The Costa Rican Agent (Lara) to the Acting Secretary of State

Sir: I am instructed by cablegram just received from my Government to bring to Your Excellency’s knowledge the fact of which my Government is reliably informed that an armed body of mercenaries organized in open day in Nicaragua, under the protection and with the knowledge, consent and encouragement of that Government, under the leadership of General Luis Mena and the Mexican General Manuel Chao, well known outlaws, are on the point of invading the territory of Costa Rica for the wanton destruction of life and property.

That notwithstanding the imminent menace in which Costa Rica could be placed by this hostile movement, it has not mobilized a single soldier for the defense of its territory, but has relied on the good will of the Government of the United States to intervene with its controlling influence in Nicaragua, and on the hope that it will exercise that powerful influence to remove all demonstrations of this kind, which are not only a menace to the peace and good order of the people and Government of Costa Rica, but, if left free to work out [Page 810] their destructive purposes, must necessarily involve Central American countries in a condition of revolution so much to be dreaded by all law abiding citizens.

As on former occasions, I have had the honor to indicate to Your Excellency, Costa Rica desires to live, as up to the present moment she has lived, in peace, without injury to anyone and without permitting injury to herself on the part of others. In the interior of the country perfect order and absolute calm reigns throughout; the inhabitants are engrossed in their daily labors; nationals and foreigners are surrounded by every kind of guaranty that can be furnished by a government that is a free and spontaneous expression of the popular will and that has given the most eloquent expressions of sympathy and friendship for the people and Government of the United States, more especially since the outbreak of the great world tragedy.
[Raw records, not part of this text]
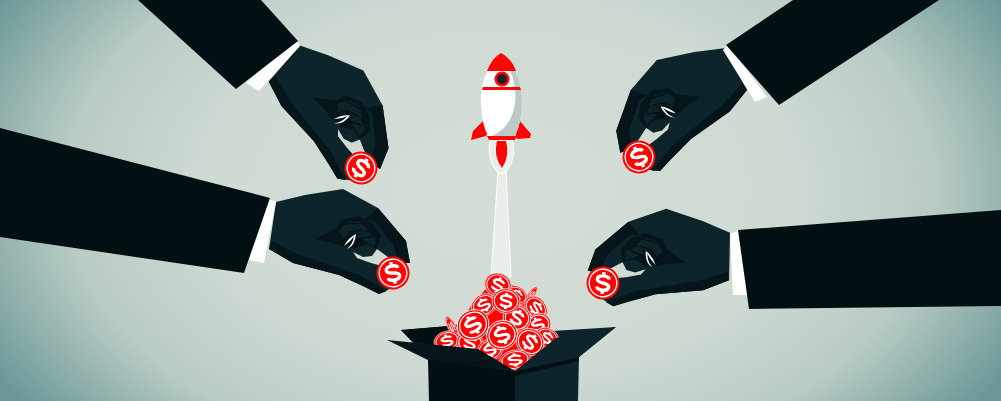
<!DOCTYPE html>
<html lang="en">
<head>
<meta charset="utf-8">
<title>Crowdfunded launch</title>
<style>
:root {
  --mist: #d4ded6;
  --haze: #b9cbc5;
  --teal: #6c9997;
  --sleeve: #031013;
  --glove: #0c242a;
  --glove-shade: #051519;
  --red: #fb0505;
  --white: #fff;
  --steel: #bccac7;
}
html, body { margin: 0; overflow: hidden; }
svg { display: block; width: 1001px; height: 401px; }
.sleeve { fill: var(--sleeve); }
.cuff, .white { fill: var(--white); }
.glove { fill: var(--glove); }
.shade { fill: var(--glove-shade); }
.red { fill: var(--red); }
.steel { fill: var(--steel); }
.crease { fill: none; stroke: var(--sleeve); stroke-width: 1.2; }
.coin-ring { fill: none; stroke: var(--white); stroke-width: 1.3; }
.dollar { fill: none; stroke: var(--white); stroke-width: 3.4; }
.pile { stroke: var(--white); stroke-width: 0.9; }
</style>
</head>
<body>
<svg viewBox="0 0 1001 401" role="img" aria-label="Four hands drop coins into a box from which a rocket takes off">
  <defs>
    <radialGradient id="sky" gradientUnits="userSpaceOnUse" cx="0" cy="0" r="1" gradientTransform="translate(500 190) scale(580 370)">
      <stop offset="0" stop-color="var(--mist)"/>
      <stop offset="0.5" stop-color="#cfdad3"/>
      <stop offset="0.75" stop-color="var(--haze)"/>
      <stop offset="1" stop-color="var(--teal)"/>
    </radialGradient>

    <g id="coin">
      <circle class="red" r="16.5"/>
      <circle class="coin-ring" r="13.8" stroke-width="1.3"/>
      <path class="dollar" d="M6 -4C5 -8 -6 -8.500 -6 -3.500C-6 1.500 6 -1.500 6 3.500C6 8.500 -5 8 -6 4M0 -11V-6M0 6V11"/>
    </g>

    <!-- Origin: upper corner of the wrist, arm coming from the left -->
    <g id="hand">
      <path class="glove" fill-rule="evenodd" d="M1 0L30 -7L68 -13L103 6L131 39L135 61L124 61L113 55L102 47L97 54L88 55L78 50L82 56L96 61L107 64L118 72L119 85L104 92L90 85L64 73L18 61L-6 47Z"/>
      <path class="shade" d="M-6 47L18 61L64 73L90 85L104 92L112 89L84 73L58 64L22 52L-3 39Z"/>
      <path class="shade" d="M103 6L131 39L135 61L124 61L118 42L99 19L90 17Z"/>
      <path class="shade" d="M40 37L62 26L66 18L84 14L98 22L106 34L102 47L92 42L80 46L68 45L57 41Z"/>
      <path class="glove" d="M64 29L72 20L84 19L92 27L86 32L77 30L70 38Z"/>
      <path class="glove" d="M82 34L91 29L101 36L100 45L91 40Z"/>
      <path class="crease" d="M66 41L75 30L88 28M79 47L84 37L97 34M70 22L88 21"/>
      <path class="white" d="M72 47Q80 44 81 32Q74 35 69 44Q77 38 79 34Q78 42 72 47Z"/>
    </g>

    <path id="trail" d="M498 171H506L511 277H491Z"/>
  </defs>

  <rect id="background" width="1001" height="401" fill="url(#sky)"/>

  <g id="rocket">
    <use href="#trail" fill="#e9eeeb" stroke="#fff" stroke-width="1"/>
    <path fill="#e9eeeb" stroke="#fff" d="M491 139Q487 151 492 164Q495 171 501 174Q508 171 511 164Q516 151 512 139Z"/>
    <path class="red" d="M497 141H506Q510 156 502 168Q493 156 497 141Z"/>
    <path class="red" d="M484 120L473 131L471 140L486 136L490 128ZM519 120L531 134L530 138L517 139L513 128Z"/>
    <path class="white" d="M488 70Q480 84 481 105Q482 125 488 136H515Q522 121 522 103Q522 84 515 70Z"/>
    <path class="steel" d="M515 70Q522 84 522 103Q522 121 515 136H492Q511 128 515 104Q517 87 510 70Z"/>
    <path class="red" d="M487 71Q492 58 501 53Q511 58 516 71Z"/>
    <path class="red" d="M483 87H520L521 90H482Z"/>
    <path class="red" d="M487 136H517L515 140H489Z"/>
    <circle class="red" cx="502" cy="79" r="7.500"/>
    <circle class="glove" cx="502" cy="79" r="4.800"/>
  </g>

  <g id="box-back">
    <polygon class="glove" points="401,330 449,326 500,320 552,331 616,327 579,357 515,371 428,359"/>
    <polygon class="sleeve" points="401,330 449,326 441,346 413,342"/>
    <polygon class="sleeve" points="449,326 500,318 554,332 556,340 515,371 440,346"/>
  </g>

  <g id="coin-pile" class="pile">
    <path class="red" stroke="none" d="M498 276L472 304L460 325L436 345L480 352L515 371L555 339L540 310L520 290Z"/>
    <use href="#coin" transform="translate(452 327) rotate(62) scale(.7 .25)"/>
    <use href="#coin" transform="translate(532 294) rotate(-55) scale(.5 .2)"/>
    <use href="#coin" transform="translate(517 295) rotate(35) scale(.7 .5)"/>
    <use href="#coin" transform="translate(536 308) rotate(50) scale(.8 .6)"/>
    <use href="#coin" transform="translate(484 305) rotate(-30) scale(.8 .65)"/>
    <use href="#coin" transform="translate(498 285) rotate(20) scale(.82 .72)"/>
    <use href="#coin" transform="translate(538 325) rotate(-25) scale(.8 .7)"/>
    <use href="#coin" transform="translate(547 338) rotate(30) scale(.75 .6)"/>
    <use href="#coin" transform="translate(447 341) rotate(-15) scale(.8 .6)"/>
    <use href="#coin" transform="translate(470 343) rotate(12) scale(.82 .7)"/>
    <use href="#coin" transform="translate(490 350) rotate(-20) scale(.8 .65)"/>
    <use href="#coin" transform="translate(517 318) rotate(25) scale(.85 .8)"/>
    <use href="#coin" transform="translate(506 301) rotate(5) scale(.85 .75)"/>
    <use href="#coin" transform="translate(473 325) rotate(-35) scale(1 .9)"/>
    <use href="#coin" transform="translate(530 342) rotate(40) scale(.88 .8)"/>
    <use href="#coin" transform="translate(502 335) rotate(-25) scale(.95 .88)"/>
    <use href="#coin" transform="translate(515 360) rotate(-10) scale(.95 .6)"/>
  </g>

  <g id="box-front">
    <polygon class="sleeve" points="428,359 515,371 515,401 429,401"/>
    <polygon class="glove" points="515,371 579,357 578,401 515,401"/>
    <polygon class="shade" points="387,340 478,349 515,371 428,360"/>
    <polygon class="sleeve" points="428,360 515,371 515,375 428,364"/>
    <polygon class="glove" points="556,338 616,327 579,357 515,371"/>
    <polygon class="sleeve" points="515,371 579,357 579,361 515,376"/>
  </g>

  <g id="arm-upper-left">
    <use href="#hand" transform="translate(299 45) rotate(32.500)"/>
    <polygon class="cuff" points="296,40 300,46 259,91 246,83"/>
    <polygon class="sleeve" points="138,0 261,0 298,41 236,89"/>
    <use href="#coin" transform="translate(361 168) rotate(35)"/>
  </g>

  <g id="arm-lower-left">
    <use href="#hand" transform="translate(275 202)"/>
    <polygon class="cuff" points="268,199 276,202 264,263 247,260"/>
    <polygon class="sleeve" points="0,128 270,198 244,273 0,237"/>
    <use href="#coin" transform="translate(393 273) rotate(-12)"/>
  </g>

  <g id="arm-upper-right">
    <use href="#hand" transform="translate(725 48) scale(-1 1) rotate(20.700)"/>
    <polygon class="cuff" points="728,45 723,50 755,102 767,97"/>
    <polygon class="sleeve" points="793,0 939,0 779,105 726,45"/>
    <use href="#coin" transform="translate(639 157) rotate(-25)"/>
  </g>

  <g id="arm-lower-right">
    <use href="#hand" transform="translate(731 233) scale(-1 1) rotate(-9.600)"/>
    <polygon class="cuff" points="740,230 730,234 733,295 749,295"/>
    <polygon class="sleeve" points="738,230 1001,210 1001,306 749,309"/>
    <use href="#coin" transform="translate(603 283) rotate(5)"/>
  </g>
</svg>
</body>
</html>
In the minds of all Costa Ricans, as well as foreigners resident in Costa Rica, a very especial American colony, it is an indisputable fact that the former government presided over by Senor Alfredo Gonzalez was not only characterized by marked and strong pro-German inclinations, but by hostility to the United States, against which country it publicly arraigned [arrayed?] itself through the press.

These facts and considerations heretofore set forth before Your Excellency, justify my Government in hoping that the Government of the United States will be pleased to take such steps as may be necessary to prevail upon the Government of Nicaragua to perform the duties imposed upon it by the conditions in question, and by international law, and I am peculiarly keen in this emergency in serving as the authorized mouthpiece of my Government for the reason that during my term as Minister of Foreign Relations of Costa Rica it was my distinguished privilege to offer to the American people, through the medium of Your Excellency’s Government, the use of the ports and waters of Costa Rican territory, during the duration of the war, and to break off diplomatic relations with Germany, and later, to declare war against that nation.

With assurances [etc.]

Carlos Lara